Augustin agrees with Kenis, and suggests that their adherence to tradition has cost the band fans back at home. He says it's very different playing shows in the UK, such as their recent set at Matt Groening's ATP, compared to performing in the Congo: "People are not so interested in traditional music in the Congo. We do organise concerts and people come to see us, but more people come to see us here. It's a different scene over there. At ATP it was really hot. That fired us up when we were playing. It was like a normal show, but hotter!"

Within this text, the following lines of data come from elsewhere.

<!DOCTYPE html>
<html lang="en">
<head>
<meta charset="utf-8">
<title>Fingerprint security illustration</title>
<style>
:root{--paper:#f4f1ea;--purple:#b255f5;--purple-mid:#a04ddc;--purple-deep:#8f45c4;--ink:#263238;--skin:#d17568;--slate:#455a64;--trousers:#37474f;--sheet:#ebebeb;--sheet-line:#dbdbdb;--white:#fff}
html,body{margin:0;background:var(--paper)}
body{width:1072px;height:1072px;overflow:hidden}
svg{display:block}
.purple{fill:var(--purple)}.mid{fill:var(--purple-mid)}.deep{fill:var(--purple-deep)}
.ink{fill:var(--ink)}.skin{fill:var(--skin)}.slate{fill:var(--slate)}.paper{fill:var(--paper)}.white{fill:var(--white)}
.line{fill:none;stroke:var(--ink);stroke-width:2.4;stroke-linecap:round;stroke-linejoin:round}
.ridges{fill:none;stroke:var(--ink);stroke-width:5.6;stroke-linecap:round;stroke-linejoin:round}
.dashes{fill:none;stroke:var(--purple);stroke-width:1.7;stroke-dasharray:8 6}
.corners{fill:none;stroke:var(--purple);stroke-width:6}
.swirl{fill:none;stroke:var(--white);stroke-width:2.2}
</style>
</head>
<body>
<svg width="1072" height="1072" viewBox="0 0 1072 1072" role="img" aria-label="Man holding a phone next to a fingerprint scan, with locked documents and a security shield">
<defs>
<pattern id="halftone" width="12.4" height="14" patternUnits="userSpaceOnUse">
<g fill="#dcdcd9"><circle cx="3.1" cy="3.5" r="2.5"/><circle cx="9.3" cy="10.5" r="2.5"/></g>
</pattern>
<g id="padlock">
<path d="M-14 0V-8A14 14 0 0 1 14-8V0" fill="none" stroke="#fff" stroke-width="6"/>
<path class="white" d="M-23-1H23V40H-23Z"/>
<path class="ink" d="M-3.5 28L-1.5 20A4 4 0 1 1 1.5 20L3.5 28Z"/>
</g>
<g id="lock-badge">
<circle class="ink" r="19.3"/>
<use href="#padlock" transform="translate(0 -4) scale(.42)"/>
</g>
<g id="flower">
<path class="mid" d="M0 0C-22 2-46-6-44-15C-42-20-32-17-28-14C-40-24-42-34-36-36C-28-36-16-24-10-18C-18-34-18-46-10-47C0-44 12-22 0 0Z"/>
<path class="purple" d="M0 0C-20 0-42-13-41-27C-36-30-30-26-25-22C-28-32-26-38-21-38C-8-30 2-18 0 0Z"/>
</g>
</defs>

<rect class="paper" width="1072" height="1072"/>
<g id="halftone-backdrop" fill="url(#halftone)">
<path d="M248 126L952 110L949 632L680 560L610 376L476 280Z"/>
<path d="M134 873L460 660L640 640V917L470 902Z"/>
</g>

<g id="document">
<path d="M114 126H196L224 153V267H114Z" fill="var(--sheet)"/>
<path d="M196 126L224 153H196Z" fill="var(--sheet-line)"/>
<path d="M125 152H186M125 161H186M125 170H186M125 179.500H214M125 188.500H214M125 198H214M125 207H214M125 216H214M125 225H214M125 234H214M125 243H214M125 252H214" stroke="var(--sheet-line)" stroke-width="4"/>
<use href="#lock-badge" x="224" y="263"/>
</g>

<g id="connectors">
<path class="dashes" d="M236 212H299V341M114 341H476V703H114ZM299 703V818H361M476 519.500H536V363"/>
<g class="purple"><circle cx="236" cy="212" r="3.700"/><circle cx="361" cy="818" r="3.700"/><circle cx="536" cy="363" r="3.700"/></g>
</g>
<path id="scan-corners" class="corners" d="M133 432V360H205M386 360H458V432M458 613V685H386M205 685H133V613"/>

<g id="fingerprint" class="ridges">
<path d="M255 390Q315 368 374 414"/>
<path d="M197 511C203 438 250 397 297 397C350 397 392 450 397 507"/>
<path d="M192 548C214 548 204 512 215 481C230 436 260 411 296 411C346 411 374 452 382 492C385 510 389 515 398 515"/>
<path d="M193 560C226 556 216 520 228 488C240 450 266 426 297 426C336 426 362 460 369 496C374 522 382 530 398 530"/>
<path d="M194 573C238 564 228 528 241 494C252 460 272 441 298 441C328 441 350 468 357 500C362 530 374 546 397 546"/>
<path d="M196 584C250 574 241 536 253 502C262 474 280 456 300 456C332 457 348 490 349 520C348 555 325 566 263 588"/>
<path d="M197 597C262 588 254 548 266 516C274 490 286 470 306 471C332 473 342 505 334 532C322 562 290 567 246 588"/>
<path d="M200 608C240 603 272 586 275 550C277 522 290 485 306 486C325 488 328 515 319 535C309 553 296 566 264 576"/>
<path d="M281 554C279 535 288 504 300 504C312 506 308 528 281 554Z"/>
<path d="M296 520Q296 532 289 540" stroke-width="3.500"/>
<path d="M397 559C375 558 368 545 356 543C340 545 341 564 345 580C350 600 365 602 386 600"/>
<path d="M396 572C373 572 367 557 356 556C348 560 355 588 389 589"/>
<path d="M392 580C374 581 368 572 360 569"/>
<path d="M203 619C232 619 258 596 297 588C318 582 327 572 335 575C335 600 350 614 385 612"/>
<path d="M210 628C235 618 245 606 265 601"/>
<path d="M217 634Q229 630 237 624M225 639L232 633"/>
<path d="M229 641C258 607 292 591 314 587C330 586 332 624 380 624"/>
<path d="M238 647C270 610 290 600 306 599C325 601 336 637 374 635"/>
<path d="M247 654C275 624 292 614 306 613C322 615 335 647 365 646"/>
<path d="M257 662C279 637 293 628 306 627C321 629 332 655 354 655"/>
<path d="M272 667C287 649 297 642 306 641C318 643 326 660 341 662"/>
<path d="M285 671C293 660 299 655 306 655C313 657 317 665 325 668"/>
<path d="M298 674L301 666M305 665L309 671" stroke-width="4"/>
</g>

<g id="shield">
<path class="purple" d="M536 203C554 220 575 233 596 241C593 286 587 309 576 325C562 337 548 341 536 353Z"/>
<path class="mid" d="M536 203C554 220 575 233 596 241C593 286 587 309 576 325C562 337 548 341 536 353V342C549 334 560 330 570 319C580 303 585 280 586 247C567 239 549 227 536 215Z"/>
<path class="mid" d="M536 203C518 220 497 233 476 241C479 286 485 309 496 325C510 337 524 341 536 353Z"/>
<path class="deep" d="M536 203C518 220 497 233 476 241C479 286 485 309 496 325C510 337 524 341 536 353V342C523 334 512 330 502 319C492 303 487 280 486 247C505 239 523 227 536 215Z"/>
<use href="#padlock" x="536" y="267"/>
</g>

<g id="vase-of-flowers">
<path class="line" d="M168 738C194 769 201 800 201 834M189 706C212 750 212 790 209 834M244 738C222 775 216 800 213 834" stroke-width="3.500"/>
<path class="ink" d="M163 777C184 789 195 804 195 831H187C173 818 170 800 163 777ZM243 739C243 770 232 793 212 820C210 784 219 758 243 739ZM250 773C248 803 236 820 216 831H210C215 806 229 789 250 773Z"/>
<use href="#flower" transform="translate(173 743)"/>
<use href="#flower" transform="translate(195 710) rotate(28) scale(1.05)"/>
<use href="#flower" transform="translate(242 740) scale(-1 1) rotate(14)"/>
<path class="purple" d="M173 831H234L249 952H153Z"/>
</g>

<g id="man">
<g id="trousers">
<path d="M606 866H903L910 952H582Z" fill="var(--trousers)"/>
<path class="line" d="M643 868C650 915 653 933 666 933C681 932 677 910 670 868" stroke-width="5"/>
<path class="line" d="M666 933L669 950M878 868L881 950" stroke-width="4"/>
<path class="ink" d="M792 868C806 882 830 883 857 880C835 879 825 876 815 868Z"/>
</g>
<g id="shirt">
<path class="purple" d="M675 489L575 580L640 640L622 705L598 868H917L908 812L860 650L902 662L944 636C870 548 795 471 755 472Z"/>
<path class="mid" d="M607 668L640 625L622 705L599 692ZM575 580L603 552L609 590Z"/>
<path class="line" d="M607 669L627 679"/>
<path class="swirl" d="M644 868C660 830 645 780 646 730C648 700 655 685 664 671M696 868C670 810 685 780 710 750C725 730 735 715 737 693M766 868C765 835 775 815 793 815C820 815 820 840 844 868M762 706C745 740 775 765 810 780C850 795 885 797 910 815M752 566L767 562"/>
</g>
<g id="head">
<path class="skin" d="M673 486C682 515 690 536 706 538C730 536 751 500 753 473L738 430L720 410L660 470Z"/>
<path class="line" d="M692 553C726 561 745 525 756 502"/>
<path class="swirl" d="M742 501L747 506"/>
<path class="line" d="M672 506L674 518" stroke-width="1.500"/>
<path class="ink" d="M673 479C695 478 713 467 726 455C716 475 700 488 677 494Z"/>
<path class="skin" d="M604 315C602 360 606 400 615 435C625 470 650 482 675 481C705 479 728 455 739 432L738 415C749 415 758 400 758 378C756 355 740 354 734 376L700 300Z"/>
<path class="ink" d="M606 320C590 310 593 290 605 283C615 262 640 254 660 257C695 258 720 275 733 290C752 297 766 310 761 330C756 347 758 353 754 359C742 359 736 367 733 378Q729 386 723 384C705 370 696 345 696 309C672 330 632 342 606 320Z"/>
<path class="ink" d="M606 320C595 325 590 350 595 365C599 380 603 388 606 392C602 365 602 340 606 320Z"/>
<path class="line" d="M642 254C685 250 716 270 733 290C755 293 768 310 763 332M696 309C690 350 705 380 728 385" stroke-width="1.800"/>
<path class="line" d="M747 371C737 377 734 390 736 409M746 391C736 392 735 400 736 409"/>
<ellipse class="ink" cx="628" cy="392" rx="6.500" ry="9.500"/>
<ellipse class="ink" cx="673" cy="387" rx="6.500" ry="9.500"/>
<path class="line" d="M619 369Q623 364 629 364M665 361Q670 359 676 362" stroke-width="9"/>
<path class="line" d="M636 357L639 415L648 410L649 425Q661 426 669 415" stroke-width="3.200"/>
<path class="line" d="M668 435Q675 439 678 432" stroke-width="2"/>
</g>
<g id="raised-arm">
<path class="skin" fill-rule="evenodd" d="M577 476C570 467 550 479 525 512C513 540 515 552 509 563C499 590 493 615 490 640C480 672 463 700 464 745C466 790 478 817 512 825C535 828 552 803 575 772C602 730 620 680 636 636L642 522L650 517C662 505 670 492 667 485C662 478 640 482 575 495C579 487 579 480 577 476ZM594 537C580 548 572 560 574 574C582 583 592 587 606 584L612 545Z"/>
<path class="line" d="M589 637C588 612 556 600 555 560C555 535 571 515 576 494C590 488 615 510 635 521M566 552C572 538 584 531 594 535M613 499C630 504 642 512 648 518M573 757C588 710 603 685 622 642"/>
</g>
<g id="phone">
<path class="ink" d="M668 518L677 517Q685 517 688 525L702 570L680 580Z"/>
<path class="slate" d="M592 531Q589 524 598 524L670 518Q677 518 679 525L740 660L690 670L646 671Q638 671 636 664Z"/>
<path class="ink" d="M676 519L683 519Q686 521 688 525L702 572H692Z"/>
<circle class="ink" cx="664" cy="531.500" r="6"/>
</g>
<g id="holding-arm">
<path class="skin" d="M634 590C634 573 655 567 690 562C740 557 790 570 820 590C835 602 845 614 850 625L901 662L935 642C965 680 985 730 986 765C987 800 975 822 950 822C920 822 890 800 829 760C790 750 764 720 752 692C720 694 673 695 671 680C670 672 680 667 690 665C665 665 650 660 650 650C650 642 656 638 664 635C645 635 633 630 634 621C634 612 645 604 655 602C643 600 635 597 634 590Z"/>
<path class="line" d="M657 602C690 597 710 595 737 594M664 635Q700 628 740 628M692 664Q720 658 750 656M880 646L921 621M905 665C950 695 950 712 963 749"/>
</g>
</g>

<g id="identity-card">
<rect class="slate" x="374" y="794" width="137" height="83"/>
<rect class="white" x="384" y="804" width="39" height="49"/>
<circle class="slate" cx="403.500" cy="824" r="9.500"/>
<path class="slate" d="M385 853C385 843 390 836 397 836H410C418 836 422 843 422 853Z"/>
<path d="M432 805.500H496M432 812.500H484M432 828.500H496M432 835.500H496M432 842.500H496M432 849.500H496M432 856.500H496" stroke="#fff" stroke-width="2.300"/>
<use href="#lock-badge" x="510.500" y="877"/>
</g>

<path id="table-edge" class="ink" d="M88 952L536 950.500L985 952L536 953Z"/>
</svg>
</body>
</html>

Konono are the sort of band who can't help but get the crowd moving. Their London show is entrancing and intense while still feeling like a free-form, spontaneous performance. It seems to be a style they've developed from playing parties in Kinshasa. They may get smaller crowds there, but their Congolese shows have become the stuff of myth: marathon sets stretching through the night. Augustin points out that they have to adapt to the set times they're afforded in the UK, but somehow they still manage to compress all that energy into one performance. "Yes, in the Congo, sometimes we play all night. When we do that, we will play non-stop for forty minutes, then take a fifteen minute break and then play for forty minutes again. When we play here, there are time limits so we have a window in which we have to play. We can't go on all night! Because we have curfews we just play right through, so it makes for a long, non-stop show."

For Augustin, the shows are the culmination of many years of hard-work alongside his father. "When I was growing up I remember being close to my father and following him in everything he did," he says. "He didn't formally teach me how to play likembe, I just watched and discovered it for myself. Even from the age of seven I remember really looking up to him and wanting to learn to play like him."

Now, the reception their version of Bozombo music is receiving all over the world makes their work worthwhile. "It's unbelievable. It's supernatural. No-one expected it. When we were practicing back home, sometimes people would come along and tell us ‘That's really good, you should really get the music out there', but no-one really thought it would happen. Some of the people who said that have since died. It's taken a long time, but now it's happened. The moment has arrived and it's incredible."

That relationship between Bozombo trance music, the likembe as an electric instrument and Konono No.1 makes them feel like more than a band. They're a unique musical experiment as well as a treasured inheritance to be protected. "As long as Konono are going, likembe is going to be alive. It is integral to our music," says Augustin. "The likembe has existed for years but what we have changed is our amplification of it. Playing likembe is passed on through the generations. When I was growing up, I saw my father playing it. Now he has become tired I have taken over from him. Who knows? Maybe one day my son will take over after me."